[The following report was released by European Council on Foreign Relations on 12 December 2013.]
Today ECFR is launching the “Two State-Stress Test” (TSST) – a new online tool that provides a comprehensive assessment of the key issues that would make or break a two-state outcome between Israel and Palestine. The TSST is based on an innovative methodology that allows policy makers to assess the progress towards and the regression away from the goal of a two-state solution.
The main findings of the 2013 TSST show a lead sustainer of the two state option and several strainers:
- Diplomacy On the one hand, US-led diplomatic efforts were again on display this past weekend when Obama and Kerry addressed a US-Israel forum in Washington.
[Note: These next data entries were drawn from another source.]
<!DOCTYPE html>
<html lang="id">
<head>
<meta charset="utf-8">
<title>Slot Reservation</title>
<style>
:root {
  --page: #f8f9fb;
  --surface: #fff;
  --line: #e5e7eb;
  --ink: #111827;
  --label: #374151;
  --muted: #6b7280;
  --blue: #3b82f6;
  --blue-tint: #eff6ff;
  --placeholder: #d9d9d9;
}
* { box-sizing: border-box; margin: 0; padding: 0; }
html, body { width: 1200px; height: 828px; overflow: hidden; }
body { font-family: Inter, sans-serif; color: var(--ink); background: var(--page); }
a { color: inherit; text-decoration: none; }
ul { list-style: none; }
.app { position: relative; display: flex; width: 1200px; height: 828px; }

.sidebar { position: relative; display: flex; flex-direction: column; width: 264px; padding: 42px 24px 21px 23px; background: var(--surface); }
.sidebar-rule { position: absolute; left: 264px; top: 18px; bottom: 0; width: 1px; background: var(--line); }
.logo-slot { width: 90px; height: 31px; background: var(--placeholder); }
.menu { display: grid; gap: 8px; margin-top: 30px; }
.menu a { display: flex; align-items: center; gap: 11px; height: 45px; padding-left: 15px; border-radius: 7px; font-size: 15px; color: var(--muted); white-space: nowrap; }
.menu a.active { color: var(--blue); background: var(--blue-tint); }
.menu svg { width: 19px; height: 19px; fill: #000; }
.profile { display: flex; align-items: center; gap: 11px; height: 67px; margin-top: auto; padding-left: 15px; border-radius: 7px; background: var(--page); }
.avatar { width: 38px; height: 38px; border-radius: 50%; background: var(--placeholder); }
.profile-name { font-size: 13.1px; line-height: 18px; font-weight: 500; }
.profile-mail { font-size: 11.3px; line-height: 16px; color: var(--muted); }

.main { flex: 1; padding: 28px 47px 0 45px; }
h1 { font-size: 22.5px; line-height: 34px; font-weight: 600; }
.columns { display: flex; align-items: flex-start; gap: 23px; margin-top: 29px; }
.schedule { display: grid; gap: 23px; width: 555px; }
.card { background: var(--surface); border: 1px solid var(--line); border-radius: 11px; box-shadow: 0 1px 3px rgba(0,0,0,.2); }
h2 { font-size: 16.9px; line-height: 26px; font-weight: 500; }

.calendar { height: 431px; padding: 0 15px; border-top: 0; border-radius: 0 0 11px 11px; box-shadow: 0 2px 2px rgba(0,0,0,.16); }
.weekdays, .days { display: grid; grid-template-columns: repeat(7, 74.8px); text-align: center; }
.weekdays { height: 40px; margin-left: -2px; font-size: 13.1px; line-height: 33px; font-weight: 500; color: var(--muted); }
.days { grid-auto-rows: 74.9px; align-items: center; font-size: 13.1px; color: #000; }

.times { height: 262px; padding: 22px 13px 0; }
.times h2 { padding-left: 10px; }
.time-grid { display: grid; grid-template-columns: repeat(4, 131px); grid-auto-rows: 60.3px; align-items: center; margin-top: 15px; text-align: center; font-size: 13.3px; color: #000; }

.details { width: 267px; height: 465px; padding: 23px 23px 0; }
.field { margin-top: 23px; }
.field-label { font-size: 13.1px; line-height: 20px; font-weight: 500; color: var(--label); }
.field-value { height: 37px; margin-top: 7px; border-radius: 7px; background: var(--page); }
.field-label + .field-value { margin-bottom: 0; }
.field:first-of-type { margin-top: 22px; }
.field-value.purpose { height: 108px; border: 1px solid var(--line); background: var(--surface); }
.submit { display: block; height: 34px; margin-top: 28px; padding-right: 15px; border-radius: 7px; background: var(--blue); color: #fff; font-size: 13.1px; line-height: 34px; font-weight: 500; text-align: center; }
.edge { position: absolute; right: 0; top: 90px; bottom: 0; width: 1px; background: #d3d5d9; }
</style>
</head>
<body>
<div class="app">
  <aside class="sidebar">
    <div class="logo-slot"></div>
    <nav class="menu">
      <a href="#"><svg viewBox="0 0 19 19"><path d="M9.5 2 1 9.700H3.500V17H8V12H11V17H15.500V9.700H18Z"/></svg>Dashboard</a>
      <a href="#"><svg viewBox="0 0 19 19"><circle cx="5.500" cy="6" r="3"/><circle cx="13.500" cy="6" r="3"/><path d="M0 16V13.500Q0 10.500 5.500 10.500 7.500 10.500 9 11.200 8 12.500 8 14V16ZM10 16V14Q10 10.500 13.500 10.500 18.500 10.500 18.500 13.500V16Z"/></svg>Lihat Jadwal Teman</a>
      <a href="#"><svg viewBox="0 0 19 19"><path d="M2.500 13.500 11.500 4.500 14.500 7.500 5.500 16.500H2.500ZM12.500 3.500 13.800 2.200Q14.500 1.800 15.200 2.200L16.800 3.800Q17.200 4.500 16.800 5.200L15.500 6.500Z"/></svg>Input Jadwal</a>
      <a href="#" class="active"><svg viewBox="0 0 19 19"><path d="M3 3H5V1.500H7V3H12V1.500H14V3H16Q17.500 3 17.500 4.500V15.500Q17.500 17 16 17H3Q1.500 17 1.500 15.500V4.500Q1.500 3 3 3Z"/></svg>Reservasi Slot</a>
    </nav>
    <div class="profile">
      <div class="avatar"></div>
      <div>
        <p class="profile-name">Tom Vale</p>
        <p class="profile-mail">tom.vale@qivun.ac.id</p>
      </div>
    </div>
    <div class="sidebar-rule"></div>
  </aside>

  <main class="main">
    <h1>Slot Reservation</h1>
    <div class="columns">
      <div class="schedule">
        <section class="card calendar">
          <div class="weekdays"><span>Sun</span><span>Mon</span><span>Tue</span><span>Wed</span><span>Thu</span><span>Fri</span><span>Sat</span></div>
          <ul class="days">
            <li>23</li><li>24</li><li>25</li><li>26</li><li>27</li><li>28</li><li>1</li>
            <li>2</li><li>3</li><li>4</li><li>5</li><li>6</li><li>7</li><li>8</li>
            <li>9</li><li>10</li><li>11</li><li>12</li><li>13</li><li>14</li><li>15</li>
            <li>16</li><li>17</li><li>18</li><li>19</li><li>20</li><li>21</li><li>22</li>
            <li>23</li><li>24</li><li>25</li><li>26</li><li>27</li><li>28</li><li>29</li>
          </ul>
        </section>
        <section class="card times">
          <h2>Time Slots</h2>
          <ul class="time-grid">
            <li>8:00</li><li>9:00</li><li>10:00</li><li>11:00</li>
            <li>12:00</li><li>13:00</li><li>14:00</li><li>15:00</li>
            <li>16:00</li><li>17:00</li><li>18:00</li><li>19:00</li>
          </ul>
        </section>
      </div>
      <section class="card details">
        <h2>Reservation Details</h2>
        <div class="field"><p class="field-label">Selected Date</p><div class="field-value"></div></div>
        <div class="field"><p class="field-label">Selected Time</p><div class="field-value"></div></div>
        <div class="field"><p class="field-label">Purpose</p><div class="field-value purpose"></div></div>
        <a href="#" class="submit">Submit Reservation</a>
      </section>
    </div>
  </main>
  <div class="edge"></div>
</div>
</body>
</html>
This came after last week’s visit by Kerry to Israel Palestine, the seventh since he was appointed. The Two State Stress Test indicates that a lessening of this intensity would leave the prospects for the two-state solution even more fragile.
On the other hand, the largest strain on prospects for the two-state solution come from two main issues:
- Settlements: The territorial issue and particularly the continued expansion of Israeli settlements both in the West Bank and in East Jerusalem –at a conspicuously faster pace since peace talks have resumed.
- Political debate in Israel: The dynamics of the Israeli political and public debate which combines little public confidence in the talks, cabinet and ruling coalition members openly opposing two states and advocating different variations on annexation of the West Bank, and tepid popular support for commonly agreed parameters for a two-state solution.
The findings are grouped into seven categories: the main traditional dossiers for negotiations (East Jerusalem, territory/borders, security and refugees) along with a measurement of the degree of diplomatic activity, and a survey of the political and public debate on both sides.
The TSST Factsheet
Categories are scored from 0 (maximum sustain for the two-state solution) to 5 (maximum strain for the two-state solution).
Territory: score – 4
The number of settlers in the West Bank grows at a higher speed than natural population growth in Israel. The first six months of 2013 saw a 70 percent increase in new construction starts in settlements of the West Bank compared to the same period in 2012. No permanent checkpoints have been dismantled while flying checkpoints have been established at a higher rate than in 2012.
Jerusalem: score - 3
Despite occasional claims of an undeclared settlement freeze in East Jerusalem, the Israeli government issued tenders for 1,618 housing units in the settlements of East Jerusalem, when talks were underway. Demolitions and evictions of Palestinians are on the rise from 2012.
Diplomacy: score - 2
Since Barack Obama’s first presidential visit to Israel and the West Bank in March 2013, the US has entered a period of intense engagement while the EU’s decision to issue guidelines excluding settlements from EU projects along with increasing talk of labelling settlement products, and the consequent alarm this has provoked amongst Israelis, represent a potentially significant milestone in attempts to alter Israel’s cost/benefit calculations towards the occupation – although the extent to which the EU will apply its leverage remains unclear.
Security: score 3
Palestinian violence was limited during the first half of 2013, almost reaching the level of security enjoyed by Israel in 2012, when no Israelis died in the West Bank. The second half, however, saw an up-tick in “lone-wolf” attacks. Palestinian factions have fired a total of 87 projectiles towards Israel from the Gaza Strip and the Sinai Peninsula. This represents 3.42 percent of those fired in 2012. Israeli state violence has also remained limited and, despite occasional flare-ups in Gaza, the November 2012 ceasefire between Israel and Hamas has largely held.
Refugees: score 3
Almost all Palestinians polled (92 percent) think that at least an acknowledgement in principle of the right to return is needed in order to make a peace deal “tolerable”, while a majority is ready to compromise on the implementation of the right of return. Only 15.3 percent of Jewish Israelis polled support a limited return for Palestinian refugees and only 23.9 percent agree that Israel should accept partial historical responsibility for the suffering of Palestinian refugees.
The Palestinian debate: score 3
The Palestinian debate: 55 percent of Palestinians from the OPTs said in March 2013 that they supported a two-state solution but only 11 percent of Palestinians from the OPTs said that the current talks will lead to an agreement in one year, 19 percent predicted that this would happen in five years, and 22 percent said that an agreement is inevitable but that it would take more than five years; 47 percent, meanwhile, said that they did not believe that a peace agreement would ever be reached.
The Israeli debate: score 4
In 2013, 62 percent of Israelis supported the two-state solution but only 28.8 percent think that a two-state solution can be achieved through negotiations; 51 percent of Israelis think that it is absolutely impossible to reach a final status agreement with the Palestinians; and 68 percent said that this would be impossible to achieve in the next five years.